“Many women in history gave up a lot, so that you wouldn’t have to sacrifice one for the other,” Dr. Florian said.

Looking back, Dr. Brereton said that moment in Dr. Florian’s home made a lasting impact.

“I realized I had a choice,” Dr. Brereton said. “With the right support, I could choose to work if I wanted to.”

Finding Balance at Endeavor Schools

After becoming a mother, Dr. Brereton became more efficient with her time.

“Prior to having children, I was able to work 12 hours straight and think about nothing but work, which I thought was a positive thing because long hours meant hard work,” she said. “The way I think about work now, as a mother, makes me work smarter.”

Brereton added: “I don’t work for the long spans of time like I used to, but I work smarter, which has made my work better. I’m more focused because I know that if I waste any time during work hours, it will come out of my family time later.”

Endeavor Schools manages 50 schools across the country, including approximately 1,500 teachers and teaching assistants. As the Vice President for Academics at Endeavor Schools, Brereton oversees the curricula for each of its schools. Managing a demanding career while raising a family can be challenging, but Dr. Brereton said Endeavor Schools has a company culture that supports working mothers.

A Supportive Work Environment for Women and Working Mothers

When Dr. Brereton was a Woman’s Officer at Cambridge University, she worked hard to build and expand programs that improve student quality of life for women. Knowing how important that work was left an impression on her, which is one reason she is proud of the work culture that Endeavor Schools has created.

Approximately 95 percent of Endeavor Schools’ employees are women and the company puts great effort into supporting women in the workplace, such as offering competitive pay, development programs and opportunities for advancement.

Danielle Millman, the Chief Operations Officer at Endeavor Schools, said the work of women should always be held in high esteem and compensated accordingly, especially in the education field.

“When it comes to early childhood education, women are the driving force.” Millman said. “We acknowledge the importance of women and hold them up as professionals and experts in education. We invest in our educators and want to ensure they are well cared for, compensated, continually developed, and given plenty of opportunities for advancement.”

In addition to having a 95 percent women workforce, 98 percent of leadership positions at individual schools, including Regional Directors, School Leaders and Assistant School Leaders, are held by women.

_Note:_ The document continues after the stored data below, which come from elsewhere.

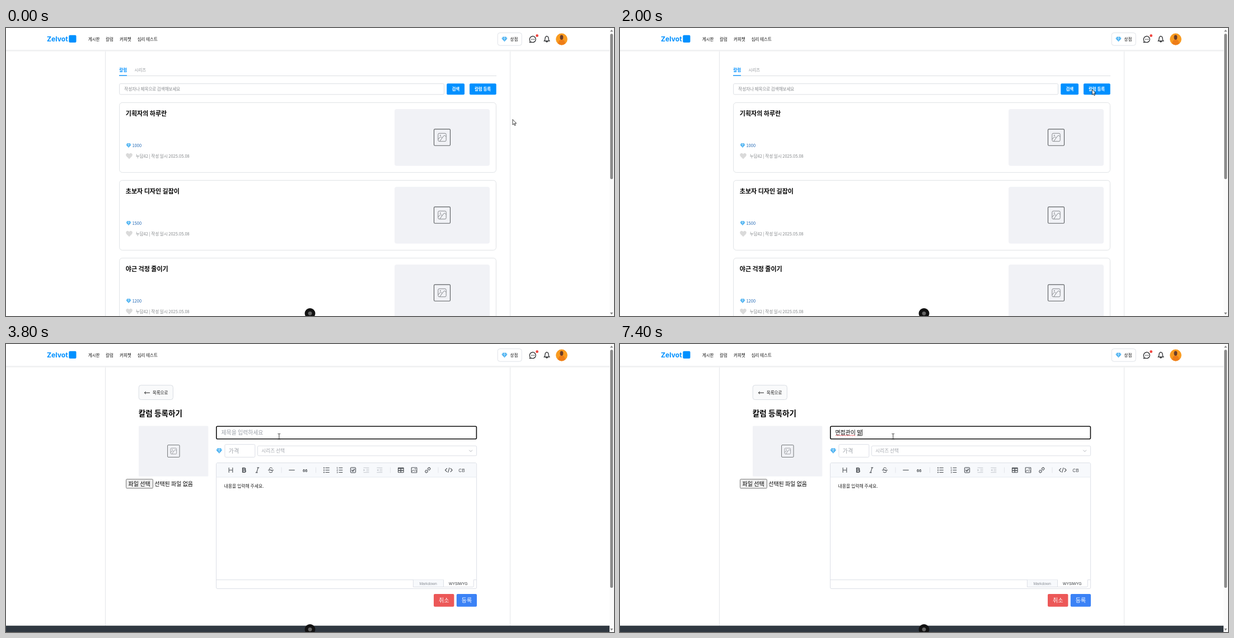
An HTML page that plays this animation: 1086 px wide and 515 px high, repeating every 8000 ms.

```html
<!DOCTYPE html>
<html>
<head>
<meta charset="utf-8">
<title>칼럼 등록</title>
<style>
  html, body { margin: 0; width: 100%; height: 100%; overflow: hidden; background: #fff; }
  svg { display: block; width: 1086px; height: 515px; }
  text { font-family: "Noto Sans CJK KR", "Noto Sans KR", "Noto Sans", sans-serif; white-space: pre; }
  .latin { font-family: "Liberation Sans", Arial, sans-serif; }
  .brand { font-family: Inter, sans-serif; }
</style>
</head>
<body>
<svg id="stage" viewBox="0 0 1086 515" xmlns="http://www.w3.org/2000/svg"></svg>
<script>
const BLUE = '#0090ff', EDGE = '#dcdfe6', PALE = '#f1f2f6';

// Text is placed by its left edge and the vertical middle of its glyphs.
const label = (x, y, size, words, fill = '#000', weight = 400, extra = '') =>
  `<text x="${x}" y="${y + size * .38}" font-size="${size}" fill="${fill}" font-weight="${weight}" ${extra}>${words}</text>`;
const box = (x, y, right, bottom, r, fill, stroke = 'none', width = 1) =>
  `<rect x="${x}" y="${y}" width="${right - x}" height="${bottom - y}" rx="${r}" fill="${fill}" stroke="${stroke}" stroke-width="${width}"/>`;
const line = (d, stroke, width = 1, fill = 'none') =>
  `<path d="${d}" stroke="${stroke}" stroke-width="${width}" fill="${fill}"/>`;
const shape = (d, fill) => `<path d="${d}" fill="${fill}"/>`;
const at = (x, y, content, scale = 1) =>
  `<g transform="translate(${x} ${y}) scale(${scale})">${content}</g>`;
const group = (id, content) => `<g id="${id}">${content}</g>`;

const gem = shape('M-5-1.2-3-4.2H3L5-1.2 0 4.6Z', '#3fa9ee')
  + shape('M-5-1.2-3-4.2-1.8-1.2ZM1.8-1.2 3-4.2 5-1.2ZM-1.8-1.2H1.8L0 4.6Z', '#82cdf8')
  + shape('M-1.8-1.2 0-4.2 1.8-1.2Z', '#b5e2fb');

const picture = box(-14.5, -14.7, 14.5, 14.7, 1.8, 'none', '#5d6063', 1.15)
  + box(-7.2, -7.2, 7.2, 7.2, 2.2, 'none', '#85888c', 1)
  + line('M-7 3.5-3.5-.5Q-2.5-1.5-1.5-.5L0 1 3.2-3Q4.2-4 5.2-3L7-1M-4 6.8 0 1', '#85888c')
  + '<circle cx="-3.2" cy="-3.6" r="1" fill="#85888c"/>';

function header() {
  const nav = [[146.7, '게시판'], [178, '칼럼'], [203, '커피챗'], [234.7, '심리 테스트']];
  return '<rect width="1078" height="40" fill="#fff"/>'
    + '<rect y="39.5" width="1078" height="1" fill="#e2e3e5"/><rect y="40.5" width="1078" height="1.5" fill="#f4f4f5"/>'
    + label(73, 19.8, 12.2, 'Zelvot', BLUE, 700, 'class="brand"')
    + box(112.3, 12.8, 125.5, 26, 2, BLUE)
    + nav.map(([x, words]) => label(x, 20, 7.5, words, '#111', 500)).join('')
    + box(878.2, 8.6, 921.2, 31.2, 4, '#fff', '#dfe3e8')
    + at(890.4, 20, gem) + label(900.5, 20.3, 7.5, '상점', '#111', 500)
    + line('M936 24.8 935.6 25.6 938.2 25.1A5.5 5.5 0 1 0 936 23Z', '#16181b', 1.2)
    + [938.6, 941, 943.4].map(x => `<circle cx="${x}" cy="20.2" r=".75" fill="#16181b"/>`).join('')
    + '<circle cx="948.6" cy="13.7" r="2.4" fill="#f0443e"/>'
    + line('M961.4 23.2Q963 21.5 963 18.6A3 3.6 0 0 1 969 18.6Q969 21.5 970.6 23.2ZM966 15V13.8M964.4 23.6Q966 26.6 967.6 23.6', '#16181b', 1.2)
    + '<circle cx="992.5" cy="20" r="10.4" fill="#f99b20"/>'
    + shape('M986 28.1Q987 20.5 992.5 20.5T999 28.1A10.4 10.4 0 0 1 986 28.1Z', '#ee7d18')
    + '<ellipse cx="992.4" cy="16.8" rx="2.9" ry="4.2" fill="#6b3d28"/>';
}

function card([title, price], i) {
  return `<g transform="translate(0 ${i * 139})">`
    + box(202.7, 133.4, 875.4, 258.3, 5, '#fff', '#dfe2e5')
    + label(213.8, 153, 11, title, '#000', 700)
    + at(219, 210, gem, .88) + label(225.4, 209.8, 7.5, price, '#2369b5')
    + shape('M220 234.3 215.2 229.5Q213 226.5 215.4 224.5 218.2 222.8 220 225.6 221.8 222.8 224.6 224.5 227 226.5 224.8 229.5Z', '#dadada')
    + label(231.8, 229, 7.5, '누담42 | 작성 일시 2025.05.08', '#85888b')
    + box(694, 145, 864, 246.5, 4, PALE) + at(779, 195.5, picture) + '</g>';
}

function listPage() {
  const cards = [['기획자의 하루란', 1000], ['초보자 디자인 길잡이', 1500], ['야근 걱정 줄이기', 1200]];
  return label(202.3, 74.7, 7.5, '칼럼', BLUE, 700) + label(229.5, 74.7, 7.5, '시리즈', '#92969b')
    + line('M202 85.5H876', '#dcdfe3') + line('M202 84.9H216', BLUE, 1.3)
    + box(202.7, 99.6, 782.5, 118.9, 2, '#fff', '#dcdfe3')
    + label(211.3, 109.3, 7.5, '작성자나 제목으로 검색해보세요', '#85888c')
    + box(787.2, 99.3, 819, 119.2, 2, BLUE) + label(796.4, 109.5, 7.5, '검색', '#fff', 700)
    + box(828, 99.3, 875.7, 119.2, 2, BLUE) + label(836.9, 109.5, 7.5, '칼럼 등록', '#fff', 700)
    + cards.map(card).join('');
}

function toolbar() {
  const ink = '#4b4f54', faint = '#c3c7cd';
  const rows = [-4, 0, 4];
  const indent = dir => line('M-5-4.2H5M0-1.4H5M0 1.4H5M-5 4.2H5', faint)
    + shape(`M${-3.5 - 1.5 * dir}-2V2L${-3.5 + 1.5 * dir} 0Z`, faint);
  const icons = [
    [401.5, line('M-3.3-4.5V4.5M3.3-4.5V4.5M-3.3 0H3.3', ink, 1.1)],
    [425, line('M-2.3-3.7H.5Q2.6-3.7 2.6-1.9T.5-.1H-2.3ZM-2.3-.1H1Q3-.1 3 1.8T1 3.7H-2.3Z', ink, 1.7)],
    [449, line('M-.5-4.4H3.2M-3.2 4.4H.5M1.4-4.4-1.4 4.4', ink, 1.1)],
    [473, line('M3-2.5Q2.2-4.4 0-4.4T-2.8-2.3Q-2.8-.6 0 0T2.9 2.2Q2.9 4.4 0 4.4T-3.1 2.4M-5 0H5', ink, 1)],
    [510.5, line('M-5.2 0H5.2', ink, 1.1)],
    [534.3, label(-4.3, .2, 7.5, '66', ink, 700, 'class="latin"')],
    [572.4, rows.map(y => line(`M-2 ${y}H5.3`, ink, 1.1) + box(-5.3, y - 1, -3.5, y + 1, .4, ink)).join('')],
    [596, rows.map((y, i) => line(`M-1.5 ${y}H5.3`, ink, 1.1) + label(-5.5, y, 4.2, i + 1, ink, 700, 'class="latin"')).join('')],
    [620, box(-4.6, -4.6, 4.6, 4.6, 1, '#dfe2e7', ink, 1) + line('M-2.5 0-.6 2 2.8-2', ink, 1.2)],
    [643.5, indent(1)],
    [667.3, indent(-1)],
    [705.3, box(-4.8, -4.3, 4.8, 4.3, .5, 'none', ink, 1.1) + line('M-4.8-3H4.8M-4.8 .8H4.8M0-3V4.3', ink, 1.4)],
    [729, box(-4.8, -4.5, 4.8, 4.5, .5, 'none', ink, 1.1) + line('M-4.5 3-1.5-.5 1 2 2.5.5 4.5 2.5', ink) + '<circle cx="2" cy="-2" r="1" fill="#4b4f54"/>'],
    [753.3, `<g transform="rotate(-45)">${line('M-1-2H-3.6A2 2 0 0 0-3.6 2H-1M1-2H3.6A2 2 0 0 1 3.6 2H1M-2.5 0H2.5', ink, 1.1)}</g>`],
    [790.8, line('M-3-3.3-6.3 0-3 3.3M3-3.3 6.3 0 3 3.3M1.3-4.4-1.3 4.4', ink, 1.1)],
    [813.8, label(-5.5, .2, 8.2, 'CB', ink, 400, 'class="latin"')]
  ];
  return icons.map(([x, icon]) => at(x, 225.5, icon)).join('')
    + [492, 553.5, 686.5, 772].map(x => line(`M${x} 220.5V230.5`, '#e2e4e9')).join('');
}

function formPage() {
  return box(237.2, 73.7, 298.4, 99.5, 4, '#f9fafb', '#d9dde3')
    + line('M257 87.2H247.5M249.8 85 247.3 87.2 249.8 89.4', '#222')
    + label(261.8, 87.2, 7.5, '목록으로', '#111', 500)
    + label(236.8, 123.8, 13.6, '칼럼 등록하기', '#000', 700)
    + box(237, 146.5, 361.3, 236.8, 1.5, PALE) + at(299.3, 191.5, picture, .74)
    + box(214.6, 241.8, 262.4, 258, 1.5, '#efefef', '#767676') + label(218.6, 250, 10, '파일 선택')
    + label(265.2, 250, 10, '선택된 파일 없음')
    + group('titleBox', box(375.5, 147, 840.6, 170, 2, '#fff', EDGE))
    + group('focusBox', box(375.8, 147.2, 840.4, 169.8, 2, '#fff', '#101010', 1.6))
    + at(380.8, 191, gem, 1.05)
    + box(390.9, 179.6, 444.8, 202.4, 2, '#fff', EDGE) + label(397.8, 191, 9.9, '가격', '#9ba0a8')
    + box(449.5, 182.2, 840.6, 199.8, 2, '#fff', EDGE) + label(456.2, 191.1, 8.7, '시리즈 선택', '#a3a7ae')
    + line('M827.4 189.7 830.2 192.5 833 189.7', '#a3a7ae', .9)
    + box(375.5, 212.5, 840.6, 437.5, 2.5, '#fff', EDGE)
    + shape('M376 238V215Q376 213 378 213H838Q840.1 213 840.1 215V238Z', '#f7f9fc') + line('M375.5 238H840.6', '#e6e9ee')
    + toolbar()
    + label(389.5, 253.7, 7.9, '내용을 입력해 주세요.', '#222')
    + line('M375.5 421.7H781.5M835.3 421.7H840.6', EDGE)
    + line('M727.4 421.7V434.6H781.5V421.7', EDGE, 1, '#f7f9fc') + line('M781.5 434.6H833.3Q835.3 434.6 835.3 432.6V421.7', EDGE)
    + label(738.4, 428.7, 6.8, 'Markdown', '#8d9299', 400, 'class="latin"')
    + label(791, 428.7, 6.8, 'WYSIWYG', '#33373b', 400, 'class="latin"')
    + box(764, 447, 800.4, 469.8, 2, '#ec5858') + label(773.1, 458.4, 9.9, '취소', '#fff')
    + box(804.8, 447, 841, 469.8, 2, '#3b82f6') + label(813.8, 458.4, 9.9, '등록', '#fff')
    + '<rect y="503.7" width="1078" height="12" fill="#303841"/>'
    + group('editorCaret', line('M389.6 248.5V259', '#000', .8))
    + label(384.5, 158.4, 9.9, '', '#000', 400, 'id="typed"')
    + '<path id="spelling" stroke="#e5333a" stroke-width=".8" fill="none"/>'
    + '<path id="composing" stroke="#222" stroke-width=".8"/><path id="caret" stroke="#000" stroke-width=".8"/>';
}

document.getElementById('stage').innerHTML =
  line('M177.5 40V515M900.5 40V515', '#e4e6e9')
  + group('list', listPage()) + group('form', formPage()) + header()
  + '<circle cx="543" cy="510.3" r="9.4" fill="#121212"/><circle cx="543" cy="510.3" r="3.4" fill="#666"/>'
  + '<rect x="1078" width="8" height="515" fill="#fbfbfb"/>'
  + shape('M1079 6.6H1084.4L1081.7 3ZM1079 508.8H1084.4L1081.7 512.4Z', '#858585')
  + '<rect id="thumb" x="1079.2" y="10.3" width="5" rx="2.5" fill="#8b8b8b"/>'
  + group('arrow', line('M0 0V9.6L2.2 7.5 3.7 10.9 5.2 10.2 3.7 6.9H6.6Z', '#111', .8, '#fff'))
  + group('beam', line('M-2.2-4.8H-.7L0-4.2.7-4.8H2.2M-2.2 4.8H-.7L0 4.2.7 4.8H2.2M0-4.2V4.2', '#222', .9));

const el = Object.fromEntries([...document.querySelectorAll('[id]')].map(e => [e.id, e]));
const LOOP = 8000, TICK = 1000 / 15, TEXT_X = 384.5, TEXT_SIZE = 9.9;
const PLACEHOLDER = '제목을 입력하세요';

// Pointer stops: tick, x, y
const pointer = [
  [0, 905, 163.5], [2, 905, 163.5], [6, 857, 128], [10, 817, 98], [17, 817, 98],
  [18, 871.5, 94.5], [21, 872, 110], [23, 860, 121], [25, 836, 121], [27, 825, 112], [30, 843.3, 109.8],
  [34, 843.3, 109.8], [35, 624, 184.5], [36, 624, 184.5], [38, 543, 187.5], [39, 543, 187.5],
  [41, 500, 170], [43, 479.5, 163], [50, 479.5, 163], [51, 487.8, 165.3], [120, 487.8, 165.3]
];

// Title field: start time, text, last letter still composing
const typing = [
  [0, '', 0], [3870, 'ㅁ', 1], [4000, '머', 1], [4330, '며', 1], [4530, '', 0], [4730, 'ㅁ', 1],
  [4930, '며', 1], [5000, '면', 1], [5270, '면저', 1], [5400, '면접', 1], [6000, '면접관', 1],
  [6930, '면접관ㅇ', 1], [7000, '면접관이', 1], [7070, '면접관이 ', 0], [7130, '면접관이 ㅁ', 1],
  [7330, '면접관이 마', 1], [7400, '면접관이 말', 1]
];

const show = (e, on) => e.setAttribute('visibility', on ? 'inherit' : 'hidden');
const between = (t, a, b) => t >= a && t < b;
const widthOf = words => [...words].reduce((sum, c) => sum + (c === ' ' ? .224 : .92), 0) * TEXT_SIZE;

function pointerAt(tick) {
  const i = Math.max(1, pointer.findIndex(p => p[0] >= tick));
  const [t0, x0, y0] = pointer[i - 1], [t1, x1, y1] = pointer[i];
  const p = (tick - t0) / (t1 - t0);
  return [x0 + (x1 - x0) * p, y0 + (y1 - y0) * p];
}

function drawTitle(t) {
  const [, words, composing] = typing.findLast(step => t >= step[0]);
  const end = TEXT_X + widthOf(words);
  el.typed.textContent = words || PLACEHOLDER;
  el.typed.setAttribute('fill', words ? '#000' : '#9ba0a8');
  el.composing.setAttribute('d', composing ? `M${end - 8.8} 163.8H${end - .4}` : '');
  const caretOn = words ? !between(t, 6470, 6930) : between(t, 3070, 3800) || between(t, 4530, 4730);
  el.caret.setAttribute('d', caretOn ? `M${end + .2} 152.6V164` : '');
  let wave = '';
  if (t >= 7070) {
    wave = `M${TEXT_X + .5} 164`;
    for (let i = 0; i < 16; i++) wave += `l1.1 ${i % 2 ? 1.1 : -1.1}l1.1 0`;
  }
  el.spelling.setAttribute('d', wave);
}

function draw(t) {
  const onForm = t >= 2066, focused = t >= 3066, tick = Math.floor((t + 1) / TICK);
  show(el.list, !onForm);
  show(el.form, onForm);
  show(el.titleBox, onForm && !focused);
  show(el.focusBox, onForm && focused);
  show(el.editorCaret, onForm && t < 2666);
  el.thumb.setAttribute('height', onForm ? 425.7 : 260);
  if (onForm) drawTitle(t + 4);

  const [x, y] = pointerAt(tick), overField = tick >= 35;
  show(el.arrow, !overField);
  show(el.beam, overField);
  (overField ? el.beam : el.arrow).setAttribute('transform', `translate(${x} ${y})`);
}

const start = performance.now();
function play() {
  draw((performance.now() - start) % LOOP);
  requestAnimationFrame(play);
}
play();
</script>
</body>
</html>
```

With her experiences as a Women’s Officer and working mother at Cambridge University shaping her outlook on workplace situations for women, Dr. Brereton said she couldn’t be prouder to work at Endeavor Schools.

“Endeavor Schools was founded in 2012 and already has a strong track record of equity in pay and leadership,” she said. “This company is solid proof that equity can be accomplished if the success of women is a priority. And at Endeavor Schools, women are a priority.”